H2bid Blog

Rivers Under Stress

Rivers, one of the greatest sources of freshwater on the planet may be in peril according to a new study recently published in the journal Nature. The study found, among other things, that rivers worldwide are experiencing similar stresses and are being degraded. Rivers most removed from human populations – in the arctic and the tropics – appear to be in the best state.

The symptoms of this degradation are almost as complex as the causes. Agricultural intensification, industrial development and river habitat modification were noted in the majority of the world’s watersheds. No longer limited to the developed world, the damage appears far-flung and crosses many economic and cultural boundaries. These stresses can reduce or eventually eliminate the flow of the rivers. In the case of agricultural use, this may benefit a few upstream dwellers but may spell disaster for those living downstream. A classic example is the Colorado River in the United States; because of extensive agricultural diversions of water from the river, the Colorado no longer consistently flows into the Gulf of California. In fact, the course of the river below Yuma, Arizona, is often dry.

Another concern is the growing amount of pharmaceutical and chemical discharge that is making it into the rivers of the world. Water treatment systems which are well-suited for removing solid waste and other waste products of humans are increasingly ill-equipped to remove the waste chemicals that have become prevalent in the modern world. Household cleansers, out-of-date medications and even birth control medications are routinely sent down the drain and subsequently discharged into the rivers. In the case of birth control medications, the synthetic hormones are showing up in fish on a routine basis.

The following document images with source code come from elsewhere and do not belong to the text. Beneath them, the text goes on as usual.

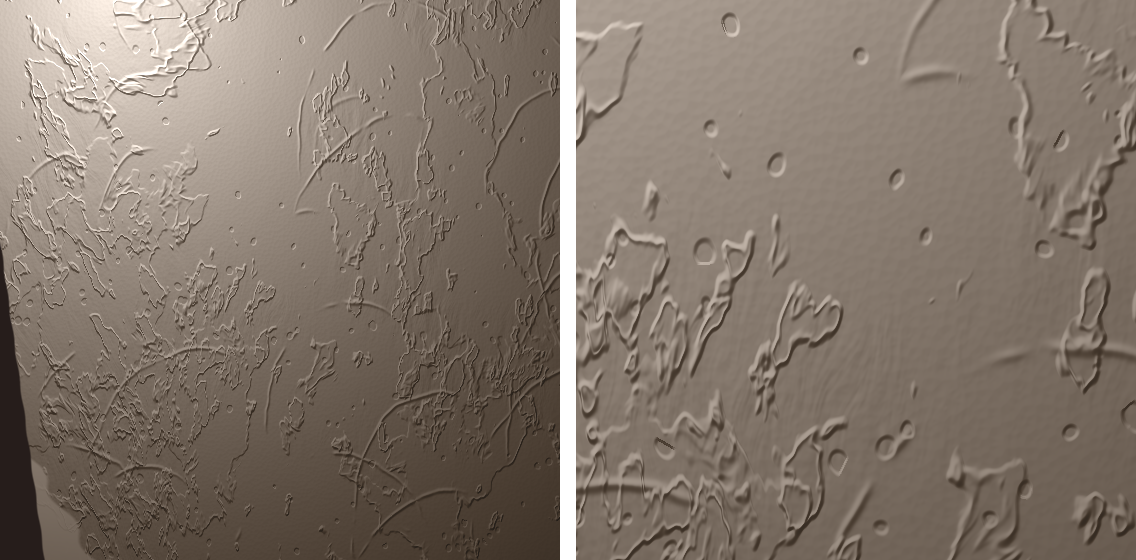
Left: the whole. Right: its middle third, enlarged.
Give the GLSL for this texture, as a WebGL 1 fragment shader.

```glsl
precision highp float;
// Rough trowelled plaster wall, raked by a warm lamp at the upper left.

uniform vec2 u_resolution;

#define LAMP vec2(0.20, 1.02)
#define LAMP_LEVEL 1.02
#define FALLOFF 1.11
#define RELIEF 1.25
#define HIGHLIGHT 0.40
#define SHADOW 0.54
#define STREAK_SCALE vec2(80.0, 25.0)
#define CRUMB_SCALE vec2(66.0, 50.0)
#define ARC_SCALE vec2(4.6, 3.0)
#define PIT_SCALE vec2(56.0, 44.0)
#define SAMPLE_STEP 0.0009
#define DARK_GAP vec3(0.15, 0.115, 0.105)

vec2 hash2(vec2 p) {
  return fract(sin(vec2(dot(p, vec2(127.1, 311.7)), dot(p, vec2(269.5, 183.3)))) * 43758.5);
}

// Layered, turned and swirled sines, roughly -1 to 1.
float waves(vec2 p) {
  float sum = 0.0, amp = 0.55;
  for (int i = 0; i < 4; i++) {
    sum += amp * 0.6 * (sin(p.x + sin(1.3 * p.y)) + sin(p.y + 1.2 * sin(0.9 * p.x)));
    p += 0.5 * sin(p.yx * 0.8 + 1.7);
    p = mat2(1.52, 1.14, -1.14, 1.52) * p + 3.1;
    amp *= 0.56;
  }
  return sum;
}

// Cellular noise: distance to the nearest point and the id of its cell.
vec2 cells(vec2 p) {
  vec2 base = floor(p);
  vec2 best = vec2(8.0, 0.0);
  for (int j = -1; j <= 1; j++) {
    for (int i = -1; i <= 1; i++) {
      vec2 cell = base + vec2(float(i), float(j));
      float d = length(cell + hash2(cell) - p);
      if (d < best.x) best = vec2(d, hash2(cell + 17.0).x);
    }
  }
  return best;
}

// Thin trowel ridges: one open arc per cell, bowed upwards to the left.
float arcs(vec2 p) {
  vec2 base = floor(p);
  float ridge = 0.0;
  for (int j = -1; j <= 1; j++) {
    for (int i = -1; i <= 1; i++) {
      vec2 cell = base + vec2(float(i), float(j));
      vec2 rnd = hash2(cell + 5.0);
      vec2 rel = p - cell - hash2(cell);
      float off = (length(rel) - 0.35 - 0.6 * rnd.x) / 0.010;
      float open = smoothstep(0.1, 0.3, dot(rel, vec2(rnd.y - 1.0, 0.45)));
      ridge = max(ridge, open * exp(-off * off));
    }
  }
  return ridge;
}

// Surface height in canvas units.
float height(vec2 p) {
  float broad = waves(p * vec2(12.0, 7.5) + 5.0);
  vec2 q = p + 0.010 * vec2(waves(p * 15.0), broad);

  // Streaks stand upright and lean over only at the lower left.
  float lean = 0.42 * (1.0 - smoothstep(0.1, 0.5, p.x)) - 0.12;
  vec2 along = vec2(q.x + lean * (p.y - 0.5), q.y);
  float streak = waves(along * STREAK_SCALE);
  float crumb = waves(along * CRUMB_SCALE + 9.0);
  float chips = 0.6 * streak + 0.6 * crumb;

  // Torn chips thin out into smooth ground between the rough areas.
  float rough = smoothstep(-0.25, 0.35, broad + 0.5 * (0.42 - p.x));
  float flake = chips - 0.75 * (1.0 - rough);
  float h = 0.0026 * smoothstep(-0.05, 0.13, flake);
  h += 0.0016 * exp(-pow((flake - 0.12) / 0.07, 2.0));
  h += 0.0006 * rough * waves(along * STREAK_SCALE * 1.9 + 4.0);

  // Ragged, lipped edges of overlapping coats.
  float coat = waves(q * vec2(10.0, 6.0) + 31.0) + 0.2 * crumb - 0.2;
  h += 0.0018 * smoothstep(-0.03, 0.03, coat);
  h += 0.0018 * exp(-pow((coat - 0.03) / 0.04, 2.0)) * smoothstep(-0.3, 0.1, streak);

  // Broken trowel ridges.
  float whole = smoothstep(-0.25, 0.1, waves(p * 16.0 + 60.0));
  h += 0.0030 * whole * arcs((q + 0.0012 * crumb) * ARC_SCALE + 2.0);

  // Small uneven pits, in loose groups.
  vec2 pit = cells(q * PIT_SCALE);
  float radius = 0.2 + 1.2 * pit.y;
  float hollow = 1.0 - smoothstep(radius * 0.5, radius, pit.x + 0.16 * crumb);
  h -= 0.0022 * hollow * step(pit.y, 0.09 + 0.07 * broad);

  // Fine tooth and slow swell.
  return h + 0.00020 * cells(p * 150.0).x + 0.0005 * broad;
}

void main() {
  vec2 p = gl_FragCoord.xy / u_resolution;

  // Slope towards the lamp.
  vec2 e = vec2(SAMPLE_STEP, 0.0);
  vec2 slope = vec2(height(p + e.xy) - height(p - e.xy),
                    height(p + e.yx) - height(p - e.yx)) / (2.0 * SAMPLE_STEP);
  vec2 toLamp = LAMP - p;
  float dist = length(toLamp);
  float facing = -RELIEF * dot(slope, toLamp / max(dist, 0.05));
  facing /= sqrt(1.0 + facing * facing);

  // Bare smooth patch in the lower left corner.
  float bare = 1.0 - smoothstep(0.165, 0.175, p.x + 0.63 * p.y + 0.01 * sin(p.y * 70.0));
  facing *= 1.0 - 0.9 * bare;

  float level = LAMP_LEVEL * exp(-FALLOFF * dist) * (1.0 + 0.3 * bare);
  level *= 1.0 + facing * (facing > 0.0 ? HIGHLIGHT : SHADOW);
  vec3 wall = vec3(level) - vec3(0.0, 0.05, 0.095) * smoothstep(0.0, 0.3, level);

  // Dark gap beside the slanted edge of the wall.
  float edge = p.x - 0.08 + 0.14 * p.y + 0.001 * sin(p.y * 90.0);
  vec3 color = mix(DARK_GAP, wall, smoothstep(-0.002, 0.002, edge));
  gl_FragColor = vec4(clamp(color, 0.0, 1.0), 1.0);
}
```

Couple those forces with industrial pollution and a toxic stew is brewing in the rivers of the world. Mercury from coal fired power plants is sent into the air and gradually settles back to the earth. When it rains, that mercury is transported directly into rivers and streams. Mercury levels are rising in fish caught in the world’s rivers.

All of this sounds very dire, indeed. In fact the authors of the study, Charles Vorosmarty and Peter McIntyre, found that governments where spending increasing amounts on remediation and cleanup after a watershed has already been compromised. Instead, the authors suggest, strategies such as protecting watersheds can reduce the costs of drinking water treatment, preserve floodplains for flood protection and enhance rural livelihoods. The message seems to be the right one; let’s hope that the right people are listening.